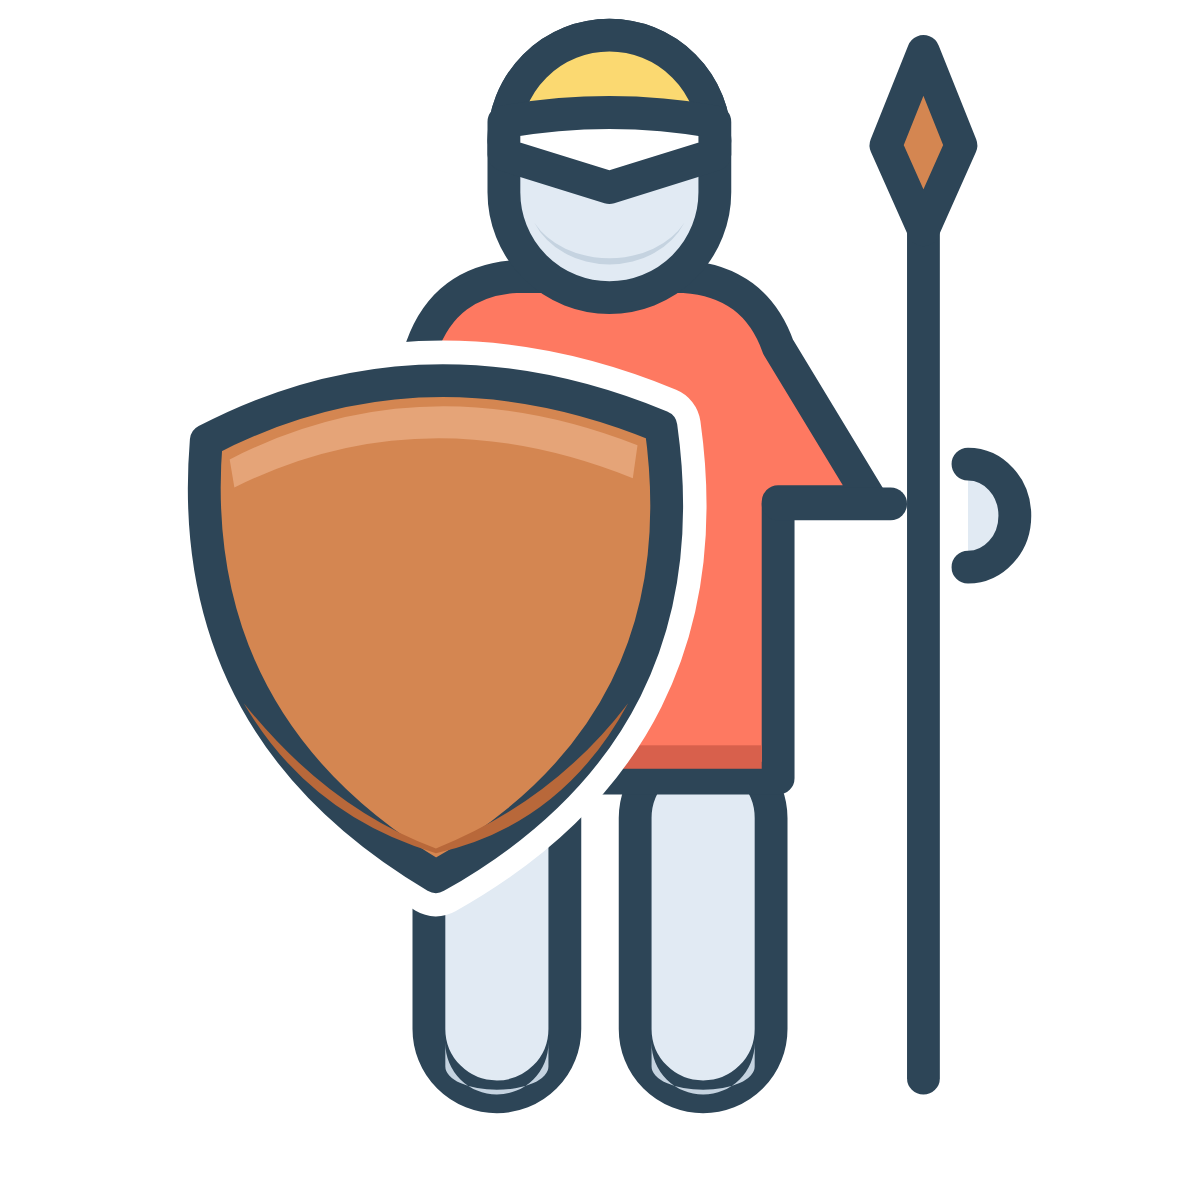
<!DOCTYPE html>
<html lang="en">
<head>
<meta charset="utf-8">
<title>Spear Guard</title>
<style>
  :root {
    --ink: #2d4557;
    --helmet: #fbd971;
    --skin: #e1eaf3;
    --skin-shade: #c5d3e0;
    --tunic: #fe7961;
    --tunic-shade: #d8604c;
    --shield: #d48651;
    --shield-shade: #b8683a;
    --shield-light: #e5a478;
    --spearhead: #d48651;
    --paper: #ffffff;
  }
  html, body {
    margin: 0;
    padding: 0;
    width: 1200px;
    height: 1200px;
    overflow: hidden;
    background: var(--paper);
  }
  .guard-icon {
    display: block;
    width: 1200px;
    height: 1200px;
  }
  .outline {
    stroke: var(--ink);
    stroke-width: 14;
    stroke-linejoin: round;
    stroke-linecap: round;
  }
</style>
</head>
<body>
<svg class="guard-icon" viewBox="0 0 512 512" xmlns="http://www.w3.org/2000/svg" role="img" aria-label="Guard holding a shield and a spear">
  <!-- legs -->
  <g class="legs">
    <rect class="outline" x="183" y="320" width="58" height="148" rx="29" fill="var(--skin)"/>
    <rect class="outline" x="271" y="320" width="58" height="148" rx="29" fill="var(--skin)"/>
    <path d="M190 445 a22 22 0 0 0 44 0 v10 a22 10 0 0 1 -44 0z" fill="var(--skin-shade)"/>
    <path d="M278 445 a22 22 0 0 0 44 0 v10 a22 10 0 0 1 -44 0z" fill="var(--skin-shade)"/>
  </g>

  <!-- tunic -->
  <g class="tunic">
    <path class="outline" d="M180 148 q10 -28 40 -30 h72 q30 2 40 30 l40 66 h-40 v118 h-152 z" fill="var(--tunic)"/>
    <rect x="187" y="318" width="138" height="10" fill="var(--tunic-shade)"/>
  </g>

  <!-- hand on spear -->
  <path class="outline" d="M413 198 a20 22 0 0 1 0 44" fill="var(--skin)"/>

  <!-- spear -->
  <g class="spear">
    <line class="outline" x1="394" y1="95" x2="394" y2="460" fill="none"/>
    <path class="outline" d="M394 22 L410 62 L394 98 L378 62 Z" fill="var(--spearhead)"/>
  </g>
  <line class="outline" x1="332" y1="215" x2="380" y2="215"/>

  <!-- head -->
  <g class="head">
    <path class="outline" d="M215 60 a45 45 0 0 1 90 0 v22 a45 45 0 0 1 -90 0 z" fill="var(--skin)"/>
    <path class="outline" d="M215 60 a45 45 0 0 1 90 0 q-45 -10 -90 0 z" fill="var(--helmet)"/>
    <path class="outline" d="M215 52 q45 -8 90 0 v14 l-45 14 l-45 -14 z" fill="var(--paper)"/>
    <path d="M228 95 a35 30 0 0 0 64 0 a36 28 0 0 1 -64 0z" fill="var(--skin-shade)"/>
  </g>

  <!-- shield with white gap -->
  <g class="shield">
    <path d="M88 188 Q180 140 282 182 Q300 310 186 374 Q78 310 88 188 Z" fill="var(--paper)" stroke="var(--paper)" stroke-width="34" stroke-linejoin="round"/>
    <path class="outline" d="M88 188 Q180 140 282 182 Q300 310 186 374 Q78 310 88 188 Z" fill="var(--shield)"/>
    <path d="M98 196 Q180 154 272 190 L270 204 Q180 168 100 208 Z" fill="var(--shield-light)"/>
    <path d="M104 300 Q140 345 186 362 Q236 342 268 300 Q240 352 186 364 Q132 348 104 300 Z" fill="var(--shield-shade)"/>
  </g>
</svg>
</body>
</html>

§

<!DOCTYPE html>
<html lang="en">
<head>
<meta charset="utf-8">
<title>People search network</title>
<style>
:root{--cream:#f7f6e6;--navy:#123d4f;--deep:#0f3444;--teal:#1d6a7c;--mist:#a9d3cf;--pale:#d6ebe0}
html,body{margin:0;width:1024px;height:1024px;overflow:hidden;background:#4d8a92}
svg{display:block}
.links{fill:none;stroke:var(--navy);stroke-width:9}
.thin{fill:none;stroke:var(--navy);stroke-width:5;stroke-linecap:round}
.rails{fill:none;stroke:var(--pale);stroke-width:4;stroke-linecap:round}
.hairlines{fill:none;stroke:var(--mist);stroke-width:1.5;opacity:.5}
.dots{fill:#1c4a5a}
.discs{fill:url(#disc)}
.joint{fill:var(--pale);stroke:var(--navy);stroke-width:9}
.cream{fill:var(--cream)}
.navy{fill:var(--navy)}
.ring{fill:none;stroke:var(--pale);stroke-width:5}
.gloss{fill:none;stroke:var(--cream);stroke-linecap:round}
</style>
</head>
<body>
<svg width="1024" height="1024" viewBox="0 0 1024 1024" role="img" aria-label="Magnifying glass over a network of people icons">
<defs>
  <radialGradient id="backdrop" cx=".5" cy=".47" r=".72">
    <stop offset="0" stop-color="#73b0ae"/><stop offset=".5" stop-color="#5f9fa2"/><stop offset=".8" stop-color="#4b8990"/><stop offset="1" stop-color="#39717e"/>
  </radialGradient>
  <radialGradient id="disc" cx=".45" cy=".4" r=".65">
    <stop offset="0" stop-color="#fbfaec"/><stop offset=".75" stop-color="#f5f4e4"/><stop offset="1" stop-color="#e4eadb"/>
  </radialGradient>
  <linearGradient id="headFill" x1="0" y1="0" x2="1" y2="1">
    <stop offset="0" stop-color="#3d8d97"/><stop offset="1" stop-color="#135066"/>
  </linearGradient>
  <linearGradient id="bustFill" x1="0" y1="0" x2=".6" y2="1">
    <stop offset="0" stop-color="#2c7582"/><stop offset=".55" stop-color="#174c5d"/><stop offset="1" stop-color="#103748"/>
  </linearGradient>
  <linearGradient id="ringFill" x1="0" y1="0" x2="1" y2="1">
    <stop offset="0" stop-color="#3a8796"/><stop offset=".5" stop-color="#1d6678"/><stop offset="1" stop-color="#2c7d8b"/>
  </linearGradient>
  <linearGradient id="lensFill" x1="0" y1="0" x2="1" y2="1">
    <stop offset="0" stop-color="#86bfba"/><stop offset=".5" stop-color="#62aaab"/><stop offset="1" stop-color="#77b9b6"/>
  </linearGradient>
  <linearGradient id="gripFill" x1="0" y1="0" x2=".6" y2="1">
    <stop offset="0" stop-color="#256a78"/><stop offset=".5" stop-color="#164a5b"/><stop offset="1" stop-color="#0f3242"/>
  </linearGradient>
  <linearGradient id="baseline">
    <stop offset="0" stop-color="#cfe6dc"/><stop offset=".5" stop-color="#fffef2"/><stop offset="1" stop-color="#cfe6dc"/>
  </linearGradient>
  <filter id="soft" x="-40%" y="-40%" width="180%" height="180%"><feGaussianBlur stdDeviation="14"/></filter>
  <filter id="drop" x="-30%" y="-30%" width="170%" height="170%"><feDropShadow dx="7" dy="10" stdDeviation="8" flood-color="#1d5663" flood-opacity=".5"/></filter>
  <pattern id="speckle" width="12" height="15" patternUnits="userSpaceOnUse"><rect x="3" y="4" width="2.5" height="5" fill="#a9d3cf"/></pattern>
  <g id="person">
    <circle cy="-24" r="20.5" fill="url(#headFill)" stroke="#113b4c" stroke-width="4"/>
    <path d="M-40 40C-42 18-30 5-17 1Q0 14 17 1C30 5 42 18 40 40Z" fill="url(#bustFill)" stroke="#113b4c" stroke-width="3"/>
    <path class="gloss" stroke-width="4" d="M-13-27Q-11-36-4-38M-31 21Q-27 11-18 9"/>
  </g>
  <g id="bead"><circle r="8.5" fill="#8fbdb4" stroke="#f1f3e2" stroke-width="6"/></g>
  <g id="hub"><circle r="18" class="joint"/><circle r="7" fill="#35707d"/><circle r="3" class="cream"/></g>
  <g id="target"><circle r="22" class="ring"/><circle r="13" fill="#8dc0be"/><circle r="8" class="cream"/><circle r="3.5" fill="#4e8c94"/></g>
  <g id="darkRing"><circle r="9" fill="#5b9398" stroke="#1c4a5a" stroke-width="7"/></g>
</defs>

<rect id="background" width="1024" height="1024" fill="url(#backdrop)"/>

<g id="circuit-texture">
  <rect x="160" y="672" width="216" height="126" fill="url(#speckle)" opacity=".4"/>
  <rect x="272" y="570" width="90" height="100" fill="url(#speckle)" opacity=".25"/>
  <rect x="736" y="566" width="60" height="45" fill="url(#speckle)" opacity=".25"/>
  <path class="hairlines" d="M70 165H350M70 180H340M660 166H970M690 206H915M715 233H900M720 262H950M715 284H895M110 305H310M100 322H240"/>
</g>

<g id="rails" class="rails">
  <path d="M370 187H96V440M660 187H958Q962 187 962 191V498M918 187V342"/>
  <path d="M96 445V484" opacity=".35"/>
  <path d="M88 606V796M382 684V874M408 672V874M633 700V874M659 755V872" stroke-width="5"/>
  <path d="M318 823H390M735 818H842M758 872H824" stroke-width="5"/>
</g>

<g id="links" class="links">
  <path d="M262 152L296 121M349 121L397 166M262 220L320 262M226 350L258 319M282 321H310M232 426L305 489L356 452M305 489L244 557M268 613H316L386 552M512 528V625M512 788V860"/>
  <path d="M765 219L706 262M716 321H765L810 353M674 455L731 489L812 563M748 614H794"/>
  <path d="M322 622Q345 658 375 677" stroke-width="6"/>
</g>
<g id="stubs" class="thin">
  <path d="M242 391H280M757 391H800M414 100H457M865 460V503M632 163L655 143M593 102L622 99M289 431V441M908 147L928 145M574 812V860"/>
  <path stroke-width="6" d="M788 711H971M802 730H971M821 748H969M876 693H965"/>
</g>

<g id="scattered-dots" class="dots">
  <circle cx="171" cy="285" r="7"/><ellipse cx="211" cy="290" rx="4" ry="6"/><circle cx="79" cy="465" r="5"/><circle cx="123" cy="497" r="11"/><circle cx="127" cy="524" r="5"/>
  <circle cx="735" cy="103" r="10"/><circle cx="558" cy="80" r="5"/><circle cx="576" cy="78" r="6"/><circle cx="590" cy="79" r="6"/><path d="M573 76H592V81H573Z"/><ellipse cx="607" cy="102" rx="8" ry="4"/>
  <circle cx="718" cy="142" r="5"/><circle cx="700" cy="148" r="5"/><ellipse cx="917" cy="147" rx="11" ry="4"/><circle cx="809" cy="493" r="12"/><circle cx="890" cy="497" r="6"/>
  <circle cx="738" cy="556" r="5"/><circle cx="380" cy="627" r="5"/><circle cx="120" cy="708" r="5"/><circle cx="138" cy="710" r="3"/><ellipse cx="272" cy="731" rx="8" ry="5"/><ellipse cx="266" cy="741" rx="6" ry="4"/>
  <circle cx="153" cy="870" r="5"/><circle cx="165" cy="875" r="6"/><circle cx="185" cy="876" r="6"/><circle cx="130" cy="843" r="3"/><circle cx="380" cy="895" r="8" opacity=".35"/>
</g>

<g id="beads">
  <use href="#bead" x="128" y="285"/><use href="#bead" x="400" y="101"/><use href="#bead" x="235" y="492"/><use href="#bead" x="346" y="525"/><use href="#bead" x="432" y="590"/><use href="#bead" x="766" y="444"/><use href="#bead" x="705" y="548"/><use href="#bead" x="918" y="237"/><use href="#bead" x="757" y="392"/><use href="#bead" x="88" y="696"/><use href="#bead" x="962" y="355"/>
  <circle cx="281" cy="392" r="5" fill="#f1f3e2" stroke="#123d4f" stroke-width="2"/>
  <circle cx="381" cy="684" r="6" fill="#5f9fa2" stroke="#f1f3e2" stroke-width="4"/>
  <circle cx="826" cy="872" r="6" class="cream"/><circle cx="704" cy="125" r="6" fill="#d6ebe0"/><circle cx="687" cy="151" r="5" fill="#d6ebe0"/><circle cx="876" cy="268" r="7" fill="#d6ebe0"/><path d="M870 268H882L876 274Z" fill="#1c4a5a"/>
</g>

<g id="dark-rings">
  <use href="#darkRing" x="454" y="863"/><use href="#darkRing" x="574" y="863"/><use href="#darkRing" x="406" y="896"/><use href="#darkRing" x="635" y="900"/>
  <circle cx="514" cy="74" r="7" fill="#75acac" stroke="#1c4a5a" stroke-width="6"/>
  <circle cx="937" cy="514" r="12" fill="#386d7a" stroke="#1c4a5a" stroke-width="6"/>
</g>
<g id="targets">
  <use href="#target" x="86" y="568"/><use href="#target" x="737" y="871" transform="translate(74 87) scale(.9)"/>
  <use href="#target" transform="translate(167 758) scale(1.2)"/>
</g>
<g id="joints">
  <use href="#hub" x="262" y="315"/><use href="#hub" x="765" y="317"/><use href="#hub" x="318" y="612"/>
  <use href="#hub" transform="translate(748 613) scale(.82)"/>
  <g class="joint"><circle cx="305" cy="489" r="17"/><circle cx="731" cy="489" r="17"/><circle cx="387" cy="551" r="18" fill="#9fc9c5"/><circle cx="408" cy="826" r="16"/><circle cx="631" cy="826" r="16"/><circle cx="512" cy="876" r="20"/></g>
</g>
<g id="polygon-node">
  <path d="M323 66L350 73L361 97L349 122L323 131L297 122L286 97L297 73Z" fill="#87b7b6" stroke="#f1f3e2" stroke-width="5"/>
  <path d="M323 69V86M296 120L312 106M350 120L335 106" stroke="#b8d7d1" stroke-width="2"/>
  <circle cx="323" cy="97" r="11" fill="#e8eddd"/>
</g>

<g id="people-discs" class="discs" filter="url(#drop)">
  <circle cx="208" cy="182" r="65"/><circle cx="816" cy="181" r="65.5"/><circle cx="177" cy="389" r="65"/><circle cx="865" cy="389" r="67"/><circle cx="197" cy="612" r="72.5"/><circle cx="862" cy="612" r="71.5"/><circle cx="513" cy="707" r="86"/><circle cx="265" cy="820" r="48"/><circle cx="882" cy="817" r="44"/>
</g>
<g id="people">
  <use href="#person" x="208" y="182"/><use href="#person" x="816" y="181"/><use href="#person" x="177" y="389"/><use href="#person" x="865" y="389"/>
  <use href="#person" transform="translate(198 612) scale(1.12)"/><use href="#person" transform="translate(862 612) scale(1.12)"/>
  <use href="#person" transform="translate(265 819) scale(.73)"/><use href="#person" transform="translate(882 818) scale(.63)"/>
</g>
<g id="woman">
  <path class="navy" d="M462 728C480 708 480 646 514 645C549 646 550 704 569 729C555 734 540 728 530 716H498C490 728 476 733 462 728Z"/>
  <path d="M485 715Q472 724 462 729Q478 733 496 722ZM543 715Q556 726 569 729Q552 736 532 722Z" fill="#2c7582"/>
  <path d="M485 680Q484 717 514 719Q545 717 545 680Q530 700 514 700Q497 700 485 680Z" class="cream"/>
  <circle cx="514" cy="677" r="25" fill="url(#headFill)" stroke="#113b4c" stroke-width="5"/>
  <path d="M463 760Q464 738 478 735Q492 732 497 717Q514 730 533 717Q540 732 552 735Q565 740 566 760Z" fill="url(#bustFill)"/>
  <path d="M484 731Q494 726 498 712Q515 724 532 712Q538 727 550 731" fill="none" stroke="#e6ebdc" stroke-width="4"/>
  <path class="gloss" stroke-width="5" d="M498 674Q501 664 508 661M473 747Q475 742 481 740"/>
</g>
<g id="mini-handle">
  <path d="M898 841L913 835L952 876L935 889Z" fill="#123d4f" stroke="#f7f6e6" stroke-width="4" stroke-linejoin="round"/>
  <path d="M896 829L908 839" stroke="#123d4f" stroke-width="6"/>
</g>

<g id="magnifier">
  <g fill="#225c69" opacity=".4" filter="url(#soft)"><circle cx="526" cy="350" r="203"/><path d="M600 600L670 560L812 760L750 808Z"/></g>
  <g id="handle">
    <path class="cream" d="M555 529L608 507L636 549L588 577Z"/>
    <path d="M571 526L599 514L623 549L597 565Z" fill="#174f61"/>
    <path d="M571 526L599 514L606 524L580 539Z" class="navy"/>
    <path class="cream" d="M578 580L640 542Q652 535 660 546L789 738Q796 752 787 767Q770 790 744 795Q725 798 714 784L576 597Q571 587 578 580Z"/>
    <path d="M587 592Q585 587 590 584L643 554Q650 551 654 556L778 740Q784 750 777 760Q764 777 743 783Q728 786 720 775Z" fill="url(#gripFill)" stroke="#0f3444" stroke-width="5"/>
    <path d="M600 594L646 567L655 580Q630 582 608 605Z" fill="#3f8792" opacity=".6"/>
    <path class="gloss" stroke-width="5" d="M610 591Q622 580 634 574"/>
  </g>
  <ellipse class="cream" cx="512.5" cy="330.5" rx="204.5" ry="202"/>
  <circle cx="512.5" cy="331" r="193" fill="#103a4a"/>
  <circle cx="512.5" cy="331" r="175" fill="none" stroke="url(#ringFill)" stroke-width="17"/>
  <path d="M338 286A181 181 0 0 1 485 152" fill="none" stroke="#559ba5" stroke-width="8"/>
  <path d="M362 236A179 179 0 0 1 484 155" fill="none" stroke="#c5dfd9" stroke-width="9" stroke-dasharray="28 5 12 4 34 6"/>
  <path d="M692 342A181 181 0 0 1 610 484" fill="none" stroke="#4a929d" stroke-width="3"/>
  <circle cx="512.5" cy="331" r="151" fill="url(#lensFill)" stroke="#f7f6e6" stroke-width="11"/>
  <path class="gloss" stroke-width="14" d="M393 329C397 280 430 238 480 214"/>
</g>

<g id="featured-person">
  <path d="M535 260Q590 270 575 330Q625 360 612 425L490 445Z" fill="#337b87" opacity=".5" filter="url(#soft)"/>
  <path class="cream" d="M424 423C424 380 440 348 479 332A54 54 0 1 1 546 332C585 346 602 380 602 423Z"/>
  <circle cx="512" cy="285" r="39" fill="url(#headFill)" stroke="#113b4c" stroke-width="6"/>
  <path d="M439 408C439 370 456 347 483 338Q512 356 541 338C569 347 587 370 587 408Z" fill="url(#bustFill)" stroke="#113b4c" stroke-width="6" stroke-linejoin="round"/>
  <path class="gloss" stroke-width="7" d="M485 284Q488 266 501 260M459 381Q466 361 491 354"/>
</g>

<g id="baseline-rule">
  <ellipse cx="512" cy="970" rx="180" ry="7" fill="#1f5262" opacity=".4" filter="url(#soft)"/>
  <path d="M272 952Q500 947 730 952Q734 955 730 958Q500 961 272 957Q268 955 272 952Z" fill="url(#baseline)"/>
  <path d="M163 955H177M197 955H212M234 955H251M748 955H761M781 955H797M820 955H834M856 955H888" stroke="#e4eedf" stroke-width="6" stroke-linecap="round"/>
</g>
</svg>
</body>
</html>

§

* [Work task]
If a line in the data contains the string "rect", copy it.

* [Response below]
    <rect class="outline" x="183" y="320" width="58" height="148" rx="29" fill="var(--skin)"/>
    <rect class="outline" x="271" y="320" width="58" height="148" rx="29" fill="var(--skin)"/>
    <rect x="187" y="318" width="138" height="10" fill="var(--tunic-shade)"/>
  <pattern id="speckle" width="12" height="15" patternUnits="userSpaceOnUse"><rect x="3" y="4" width="2.5" height="5" fill="#a9d3cf"/></pattern>
<rect id="background" width="1024" height="1024" fill="url(#backdrop)"/>
  <rect x="160" y="672" width="216" height="126" fill="url(#speckle)" opacity=".4"/>
  <rect x="272" y="570" width="90" height="100" fill="url(#speckle)" opacity=".25"/>
  <rect x="736" y="566" width="60" height="45" fill="url(#speckle)" opacity=".25"/>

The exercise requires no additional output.